**Description of the task:** Lines holding the string "mottle": copy each one from the listing below.
▶
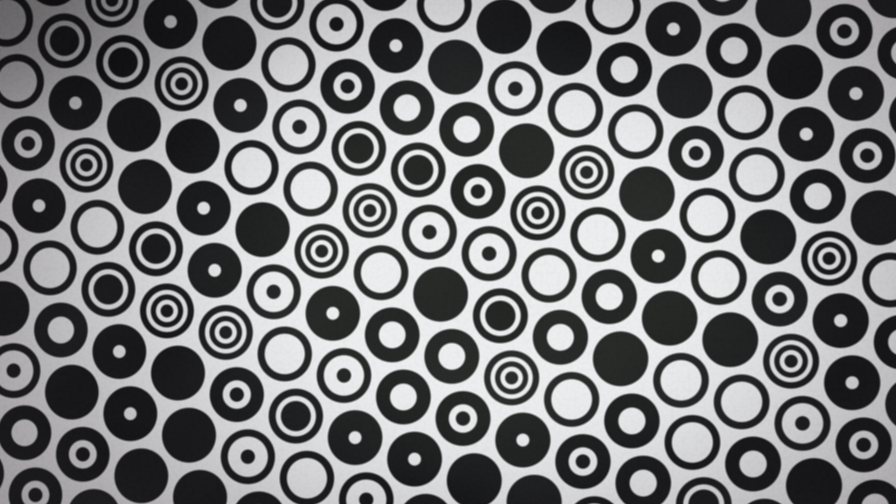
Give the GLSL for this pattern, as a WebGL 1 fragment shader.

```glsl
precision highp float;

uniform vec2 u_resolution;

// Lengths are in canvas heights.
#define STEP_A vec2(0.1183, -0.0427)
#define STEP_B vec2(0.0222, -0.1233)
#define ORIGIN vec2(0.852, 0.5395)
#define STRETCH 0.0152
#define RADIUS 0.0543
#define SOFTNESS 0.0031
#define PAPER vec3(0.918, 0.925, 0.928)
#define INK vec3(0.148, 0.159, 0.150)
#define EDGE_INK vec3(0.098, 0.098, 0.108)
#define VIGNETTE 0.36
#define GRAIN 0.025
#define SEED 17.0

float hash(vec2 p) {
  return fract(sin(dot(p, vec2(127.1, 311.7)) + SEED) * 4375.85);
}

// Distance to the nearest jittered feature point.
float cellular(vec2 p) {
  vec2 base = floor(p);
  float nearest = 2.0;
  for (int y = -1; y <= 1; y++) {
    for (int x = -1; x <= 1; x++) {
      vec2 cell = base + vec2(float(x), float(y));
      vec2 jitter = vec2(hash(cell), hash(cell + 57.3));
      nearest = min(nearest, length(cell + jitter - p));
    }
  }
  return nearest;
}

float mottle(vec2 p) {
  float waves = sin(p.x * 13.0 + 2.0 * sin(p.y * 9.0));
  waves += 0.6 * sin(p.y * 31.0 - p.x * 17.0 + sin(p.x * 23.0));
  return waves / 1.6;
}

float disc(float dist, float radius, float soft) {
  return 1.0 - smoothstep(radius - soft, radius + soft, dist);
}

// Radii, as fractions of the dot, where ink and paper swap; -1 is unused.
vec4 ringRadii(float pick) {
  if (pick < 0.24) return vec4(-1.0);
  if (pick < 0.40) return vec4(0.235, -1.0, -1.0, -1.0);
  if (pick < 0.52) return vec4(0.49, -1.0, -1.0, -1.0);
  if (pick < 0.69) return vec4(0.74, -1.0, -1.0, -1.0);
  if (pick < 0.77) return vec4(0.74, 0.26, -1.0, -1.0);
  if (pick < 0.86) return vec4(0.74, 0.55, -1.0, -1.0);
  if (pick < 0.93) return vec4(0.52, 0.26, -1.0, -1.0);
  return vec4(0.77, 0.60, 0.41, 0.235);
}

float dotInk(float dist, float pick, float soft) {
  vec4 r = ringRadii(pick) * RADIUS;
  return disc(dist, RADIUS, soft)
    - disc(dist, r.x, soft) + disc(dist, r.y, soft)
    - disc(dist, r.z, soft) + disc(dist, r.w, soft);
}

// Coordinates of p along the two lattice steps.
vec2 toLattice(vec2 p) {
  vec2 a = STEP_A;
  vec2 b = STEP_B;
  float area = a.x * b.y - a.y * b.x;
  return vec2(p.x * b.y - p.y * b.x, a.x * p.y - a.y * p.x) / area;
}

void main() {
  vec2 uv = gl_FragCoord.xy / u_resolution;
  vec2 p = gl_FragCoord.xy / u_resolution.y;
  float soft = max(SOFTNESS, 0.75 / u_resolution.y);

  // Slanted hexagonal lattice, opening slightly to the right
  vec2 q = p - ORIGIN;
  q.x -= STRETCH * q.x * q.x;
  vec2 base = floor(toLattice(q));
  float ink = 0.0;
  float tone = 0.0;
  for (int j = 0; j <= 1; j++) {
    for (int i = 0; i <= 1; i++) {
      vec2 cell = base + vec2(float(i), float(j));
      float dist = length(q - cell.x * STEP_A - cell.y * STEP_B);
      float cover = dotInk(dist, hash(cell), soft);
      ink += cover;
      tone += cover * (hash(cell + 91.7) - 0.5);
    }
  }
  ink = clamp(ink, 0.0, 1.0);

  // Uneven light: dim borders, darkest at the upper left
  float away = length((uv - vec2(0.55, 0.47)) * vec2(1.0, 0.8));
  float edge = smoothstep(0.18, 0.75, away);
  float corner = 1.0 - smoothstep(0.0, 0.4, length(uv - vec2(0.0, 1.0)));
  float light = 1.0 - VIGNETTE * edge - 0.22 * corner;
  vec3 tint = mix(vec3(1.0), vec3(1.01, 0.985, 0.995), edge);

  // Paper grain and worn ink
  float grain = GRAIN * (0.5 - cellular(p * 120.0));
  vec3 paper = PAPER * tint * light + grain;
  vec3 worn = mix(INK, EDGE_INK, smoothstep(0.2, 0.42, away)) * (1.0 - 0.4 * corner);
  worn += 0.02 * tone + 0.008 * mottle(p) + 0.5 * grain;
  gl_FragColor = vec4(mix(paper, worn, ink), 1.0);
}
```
◀
**Exercise result:**
float mottle(vec2 p) {
  worn += 0.02 * tone + 0.008 * mottle(p) + 0.5 * grain;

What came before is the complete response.